PHILADELPHIA (WPVI) -- Thousands of volunteers spread out across Philadelphia on Saturday for the 16th annual Philly Spring Cleanup, an initiative that has helped remove millions of pounds of trash from the city.

"We're looking to grow instead of throw," said Pastor Darien Thomas from Walk the Light Ministries.

He says one of the biggest issues facing the neighborhood around 81st and Suffolk in Southwest Philadelphia is trash.

"It's very discouraging when you live in a situation where you're beautifying your home, and you're developing the community, and you come out your steps and you see trash," said Thomas.

The vacant lot his group was focused on has become a notorious illegal dumping ground, where the street is littered with discarded coffee cups and old tires that may outnumber the weeds.

"I think it takes away the very pride and dignity that people have and want to move and live here. People who want to move in a community, when they see this, they go right away," said Carlton Williams, a streets commissioner.

Williams and other city officials visited the Southwest Philadelphia lot, one of 600 spots across the city where volunteers were picking up trash.

This year's theme was "Keep It Clean Philly." In 16 years, volunteers and the streets department have helped remove more than 11.4 million pounds of trash from the city.

"So this stuff doesn't stay on the ground and doesn't impact the neighborhood and the community and most importantly, the people who live here and the environment," said Williams.
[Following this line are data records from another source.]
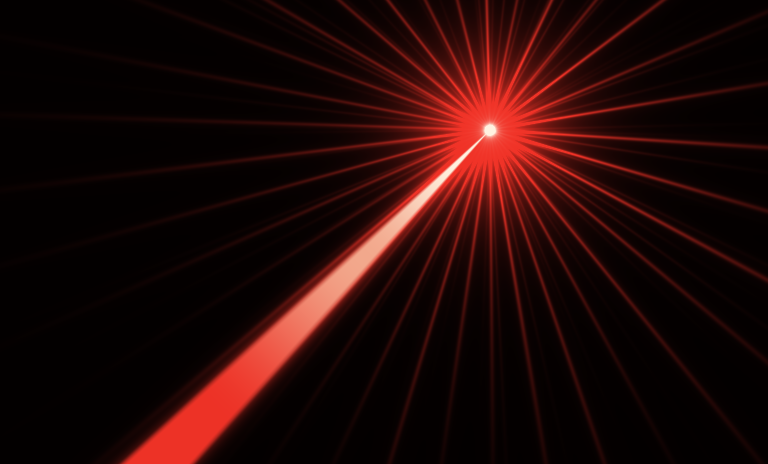
Give the GLSL for this background, as a WebGL 2 fragment shader.

```glsl
#version 300 es
precision highp float;
// A red laser burst on black: a broad wedge-shaped beam runs to the lower left
// from a white-hot source, among thin rays whose spacing is a warped circle.
// Light is summed as one red intensity, then the pale beam and spark are added.

uniform vec2 u_resolution;
out vec4 outColor;

const float TAU = 6.2831853;
const vec2 SOURCE = vec2(0.638, 0.72);       // fraction of the canvas
const vec3 BLACK = vec3(0.012, 0.0, 0.0);
const vec3 RED = vec3(0.93, 0.195, 0.15);
const vec3 SALMON = vec3(0.95, 0.66, 0.55);
const vec3 HOT_WHITE = vec3(1.0, 0.95, 0.88);

const float BEAM_ANGLE = 225.3;              // degrees
const float BEAM_SLOPE = 0.053;              // half width per unit of length
const float BEAM_RIM = 0.013;
const float GLOW_RADIUS = 0.135;
const float SPARK_RADIUS = 0.011;
const int MAIN_RAYS = 34;
const int FAINT_RAYS = 64;
const float FIRST_RAY = 9.2;                 // degrees

float hash(float n) {
    n = fract(n * 0.1031);
    n *= n + 33.33;
    n *= n + n;
    return fract(n);
}

vec2 direction(float degrees) {
    float a = degrees * TAU / 360.0;
    return vec2(cos(a), sin(a));
}

// Coordinates along and across a line leaving the source.
vec2 alongAcross(vec2 p, vec2 dir) {
    return vec2(dot(p, dir), dir.x * p.y - dir.y * p.x);
}

// Even spacing, opened out at the upper right and closed up at the lower left.
float mainRayAngle(float n) {
    float turn = TAU / float(MAIN_RAYS);
    float warp = 8.5 + 15.5 * cos(turn * (n - 11.1)) + 1.2 * cos(2.0 * turn * (n - 7.0));
    return FIRST_RAY + 360.0 * n / float(MAIN_RAYS) + warp;
}

// A narrow line with a soft skirt, fading along its reach.
float ray(vec2 p, vec2 dir, float width, float reach) {
    vec2 q = alongAcross(p, dir);
    float w = width * (0.3 + q.x) + 0.0006;
    float d = abs(q.y) / max(w, 0.0005);
    float profile = exp(-d * d) + 0.22 * exp(-d * 0.35);
    return step(0.0, q.x) * profile * exp(-pow(max(q.x, 0.0) / reach, 1.5));
}

float mainRays(vec2 p) {
    float sum = 0.0;
    for (int i = 0; i < MAIN_RAYS; i++) {
        float n = float(i);
        vec2 dir = direction(mainRayAngle(n));
        float level = mix(0.42, 0.78, hash(n + 3.0)) * (0.88 + 0.2 * dir.x);
        float reach = mix(0.4, 0.58, hash(n + 51.0));
        sum += level * ray(p, dir, 0.0052, reach);
    }
    return sum;
}

float faintRays(vec2 p) {
    float sum = 0.0;
    for (int i = 0; i < FAINT_RAYS; i++) {
        float n = float(i);
        float angle = 360.0 * (n + hash(n + 107.0)) / float(FAINT_RAYS);
        float level = mix(0.06, 0.26, hash(n + 211.0));
        float reach = mix(0.2, 0.45, hash(n + 317.0));
        sum += level * ray(p, direction(angle), 0.004, reach);
    }
    return sum;
}

void main() {
    vec2 p = (gl_FragCoord.xy - SOURCE * u_resolution) / u_resolution.y;
    float pixel = 1.0 / u_resolution.y;
    float r = length(p);

    // Red light: round glow and rays
    float rays = mainRays(p) + faintRays(p);
    float glow = 0.95 * exp(-pow(r / GLOW_RADIUS, 1.4));
    float light = glow + rays;

    // Beam: red rim around a wedge
    vec2 beam = alongAcross(p, direction(BEAM_ANGLE));
    float edge = abs(beam.y) - BEAM_SLOPE * beam.x;
    float ahead = smoothstep(0.0, 0.03, beam.x);
    float rim = exp(-max(edge, 0.0) / BEAM_RIM) * ahead;
    light += rim * mix(0.75, 0.4, smoothstep(0.4, 1.0, beam.x));
    vec3 color = BLACK + RED * min(light, 1.0);

    // Pale core, cooling from white through salmon to red
    vec3 coreColor = mix(HOT_WHITE, SALMON, smoothstep(0.08, 0.38, beam.x));
    coreColor = mix(coreColor, RED, smoothstep(0.38, 0.85, beam.x));
    float softness = pixel + 0.006 * smoothstep(0.0, 0.5, beam.x);
    float core = (1.0 - smoothstep(-softness, softness, edge)) * step(0.0, beam.x);
    color = mix(color, coreColor, core);

    // Spark with short needles at the source
    float needles = rays * exp(-r / 0.02) * 0.45;
    float spark = exp(-r * r / (SPARK_RADIUS * SPARK_RADIUS)) + needles;
    color = mix(color, HOT_WHITE, clamp(spark, 0.0, 1.0));

    outColor = vec4(color, 1.0);
}
```
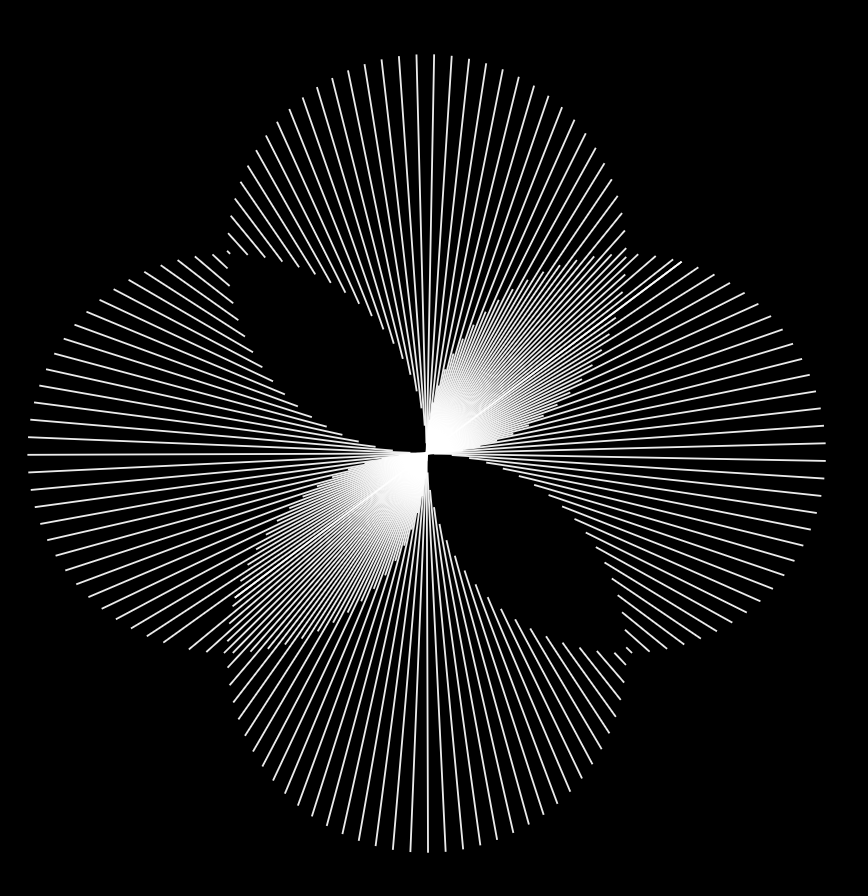
Write a Shadertoy shader that draws this background.

```glsl
// Four overlapping circular petals made of thin white rays on black.
// Each ray joins two points of the polar circles r = D|cos a| and r = D|sin a|;
// it crosses the hub on one diagonal and leaves the other diagonal's lens empty.

const float TAU = 6.2831853;
const int HALF_COUNT = 71;                      // rays per half turn
const float STEP = TAU / float(2 * HALF_COUNT); // angle between rays
const float SEAM = 0.645;                       // angle where the fan begins
const float DIAMETER = 0.4456;                  // petal size, in canvas heights
const float RAY_WIDTH = 0.00205;
const float RAY_OPACITY = 0.92;
const vec2 HUB = vec2(-0.0082, -0.0061);        // offset from canvas centre

// Coverage of a band of the given half width, softened over one pixel.
float band(float dist, float halfWidth, float pixel) {
    return clamp((halfWidth - dist) / pixel + 0.5, 0.0, 1.0);
}

// Coverage of the ray at one angle, between its inner and outer petal edges.
float ray(vec2 p, float angle, float diameter, float width, float pixel) {
    vec2 dir = vec2(cos(angle), sin(angle));
    vec2 reach = diameter * abs(dir);
    float head = max(reach.x, reach.y);
    float tail = -sign(dir.x * dir.y) * min(reach.x, reach.y);
    float along = abs(dot(p, dir) - 0.5 * (head + tail));
    float across = abs(p.x * dir.y - p.y * dir.x);
    return band(across, 0.5 * width, pixel)
         * band(along, 0.5 * (head - tail), pixel);
}

// The two half fans are staggered by half a step, so they interleave.
float rayAngle(int index) {
    float turn = index < HALF_COUNT ? -float(index)
                                    : float(index - HALF_COUNT) + 0.5;
    return SEAM + turn * STEP;
}

void mainImage(out vec4 fragColor, in vec2 fragCoord) {
    float pixel = 1.0 / iResolution.y;
    vec2 p = (fragCoord - 0.5 * iResolution.xy) * pixel - HUB;

    // Layer the rays; the first is laid twice, closing the fan.
    float darkness = 1.0;
    for (int i = -1; i < 2 * HALF_COUNT; i++) {
        float angle = rayAngle(max(i, 0));
        darkness *= 1.0 - RAY_OPACITY * ray(p, angle, DIAMETER, RAY_WIDTH, pixel);
    }

    fragColor = vec4(vec3(1.0 - darkness), 1.0);
}
```
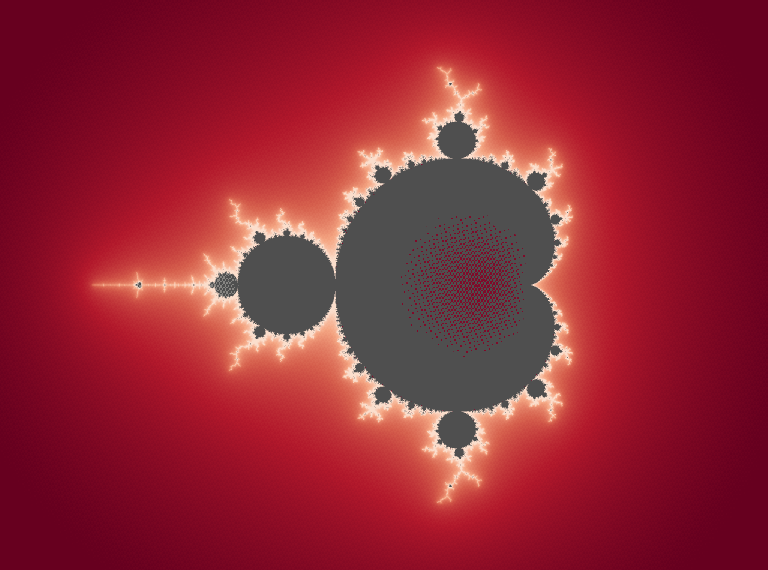
Reproduce this background procedurally as a WebGL 1 fragment shader.

```glsl
precision highp float;

uniform vec2 u_resolution;

const int MAX_STEPS = 101;
const float VIEW_HEIGHT = 2.93;
const vec2 VIEW_CENTER = vec2(-0.5, 0.0);
const float GRAIN_ROWS = 380.0;

const vec3 MAROON = vec3(0.404, 0.0, 0.122);
const vec3 CRIMSON = vec3(0.698, 0.094, 0.169);
const vec3 CORAL = vec3(0.839, 0.376, 0.302);
const vec3 PEACH = vec3(0.957, 0.647, 0.510);
const vec3 CREAM = vec3(0.985, 0.870, 0.800);
const vec3 CHARCOAL = vec3(0.310, 0.310, 0.310);
const vec3 ASH = vec3(0.530, 0.520, 0.510);
const vec3 WINE = vec3(0.500, 0.040, 0.160);

// Evenly spread threshold in 0..1 for each grain cell
float grainHash(vec2 cell) {
  return fract(52.9829 * fract(dot(cell, vec2(0.06711, 0.00584))));
}

vec2 complexSquare(vec2 z) {
  return vec2(z.x * z.x - z.y * z.y, 2.0 * z.x * z.y);
}

// Heat ramp from the far field (0) to the fractal rim (4)
vec3 heatRamp(float level) {
  vec3 color = mix(MAROON, CRIMSON, clamp(level, 0.0, 1.0));
  color = mix(color, CORAL, clamp(level - 1.0, 0.0, 1.0));
  color = mix(color, PEACH, clamp(level - 2.0, 0.0, 1.0));
  return mix(color, CREAM, clamp(level - 3.0, 0.0, 1.0));
}

// Stippled interior, shaded by the size of the final orbit point
vec3 interiorColor(float orbitSize, float grain) {
  float glow = 0.65 * clamp(1.0 - orbitSize / 0.33, 0.0, 1.0);
  float pale = 0.5 * smoothstep(1.2, 1.35, orbitSize);
  vec3 color = mix(CHARCOAL, ASH, step(grain, pale - 0.001));
  return mix(color, WINE, step(grain, glow - 0.001));
}

// Continuous escape time, spaced logarithmically along the ramp
vec3 exteriorColor(float steps, float sizeSquared, float grain) {
  float escapeTime = steps - 1.0 - log2(0.5 * log(sizeSquared));
  float level = 1.23 * (log2(max(escapeTime + 2.0, 0.1)) - 1.3);
  return heatRamp(level + 0.12 * (grain - 0.5));
}

vec3 fractalColor(vec2 c, float grain) {
  vec2 z = vec2(0.0);
  float steps = 0.0;
  for (int i = 0; i < MAX_STEPS; i++) {
    z = complexSquare(z) + c;
    steps += 1.0;
    if (dot(z, z) > 256.0) break;
  }
  float sizeSquared = dot(z, z);
  if (sizeSquared > 256.0) return exteriorColor(steps, sizeSquared, grain);
  return interiorColor(sqrt(sizeSquared), grain);
}

vec2 planePoint(vec2 position, vec2 resolution) {
  return VIEW_CENTER + VIEW_HEIGHT * (position - 0.5 * resolution) / resolution.y;
}

void main() {
  vec2 cell = floor(gl_FragCoord.xy * GRAIN_ROWS / u_resolution.y);
  float grain = grainHash(cell);

  // Four samples smooth the rim
  vec3 color = vec3(0.0);
  for (int i = 0; i < 4; i++) {
    float index = float(i);
    vec2 offset = 0.5 * vec2(mod(index, 2.0), floor(index / 2.0)) - 0.25;
    color += fractalColor(planePoint(gl_FragCoord.xy + offset, u_resolution), grain);
  }
  gl_FragColor = vec4(color / 4.0, 1.0);
}
```
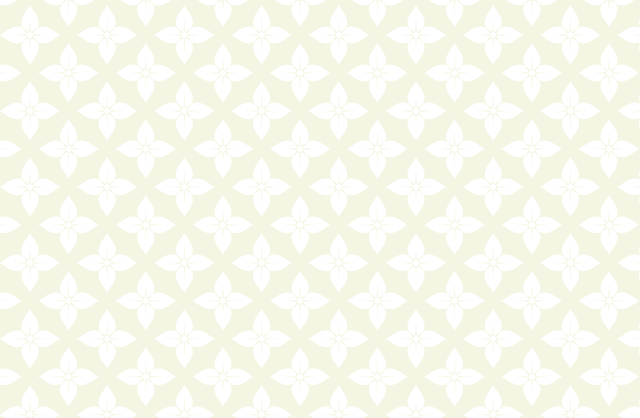
Reproduce this pattern procedurally as a Shadertoy shader.

```glsl
const vec3 CREAM = vec3(0.96, 0.96, 0.89);
const vec3 WHITE = vec3(1.0);

// Lattice measures, in canvas heights
const vec2 PERIOD = vec2(0.1847, 0.1817);
const vec2 ORIGIN = vec2(0.0717, 0.9163);
const float PETAL_LENGTH = 0.393; // in periods

float coverage(float dist, float pixel) {
    return 1.0 - smoothstep(-0.6 * pixel, 0.6 * pixel, dist);
}

// Leaf outline: full near the base, drawn out to a pointed tip
float petalDistance(float along, float across) {
    float halfWidth = 1.296 * pow(along, 0.95) * pow(max(1.0 - along, 0.0), 1.3);
    return max((across - halfWidth) / 1.15, along - 1.0);
}

// Line from start to end whose half width shrinks to zero
float taperDistance(float along, float across, float start, float end, float halfWidth) {
    float t = clamp((along - start) / (end - start), 0.0, 1.0);
    float sideways = across - halfWidth * (1.0 - t);
    return max(sideways, max(start - along, along - end));
}

// Four petals with veins, base notches and a small ring at the heart
float flower(vec2 p, float pixel) {
    vec2 q = abs(p);
    float along = max(q.x, q.y);
    float across = min(q.x, q.y);
    vec2 diagonal = vec2(along + across, along - across) * 0.7071;

    float petals = coverage(petalDistance(along, across), pixel);
    float vein = coverage(taperDistance(along, across, 0.14, 0.55, 0.027), pixel);
    float notch = coverage(taperDistance(diagonal.x, diagonal.y, 0.1, 0.36, 0.035), pixel);
    float ring = coverage(abs(length(q) - 0.115) - 0.02, pixel);

    return petals * (1.0 - max(max(0.8 * vein, notch), 0.75 * ring));
}

void mainImage(out vec4 fragColor, in vec2 fragCoord) {
    vec2 lattice = (fragCoord / iResolution.y - ORIGIN) / PERIOD;
    float pixel = 1.0 / (iResolution.y * PERIOD.y * PETAL_LENGTH);

    // Two square lattices, half a period apart, make the staggered rows
    float white = 0.0;
    for (int i = 0; i < 2; i++) {
        vec2 cell = fract(lattice + 0.5 * float(i) + 0.5) - 0.5;
        white = max(white, flower(cell / PETAL_LENGTH, pixel));
    }

    fragColor = vec4(mix(CREAM, WHITE, white), 1.0);
}
```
The city's plan for "Keep it Clean" goes beyond Saturday's cleanup. Officials say it needs to be an all-year-round effort. One way they'll do that is by installing 400 surveillance cameras around the city at illegal dumping ground hotspots.

In Southwest Philadelphia, the community has big plans to transform this space for good.

"We're looking to start on Monday morning, working on what we heard today so we can make this an urban garden, and it can be a place where people can live," said Thomas.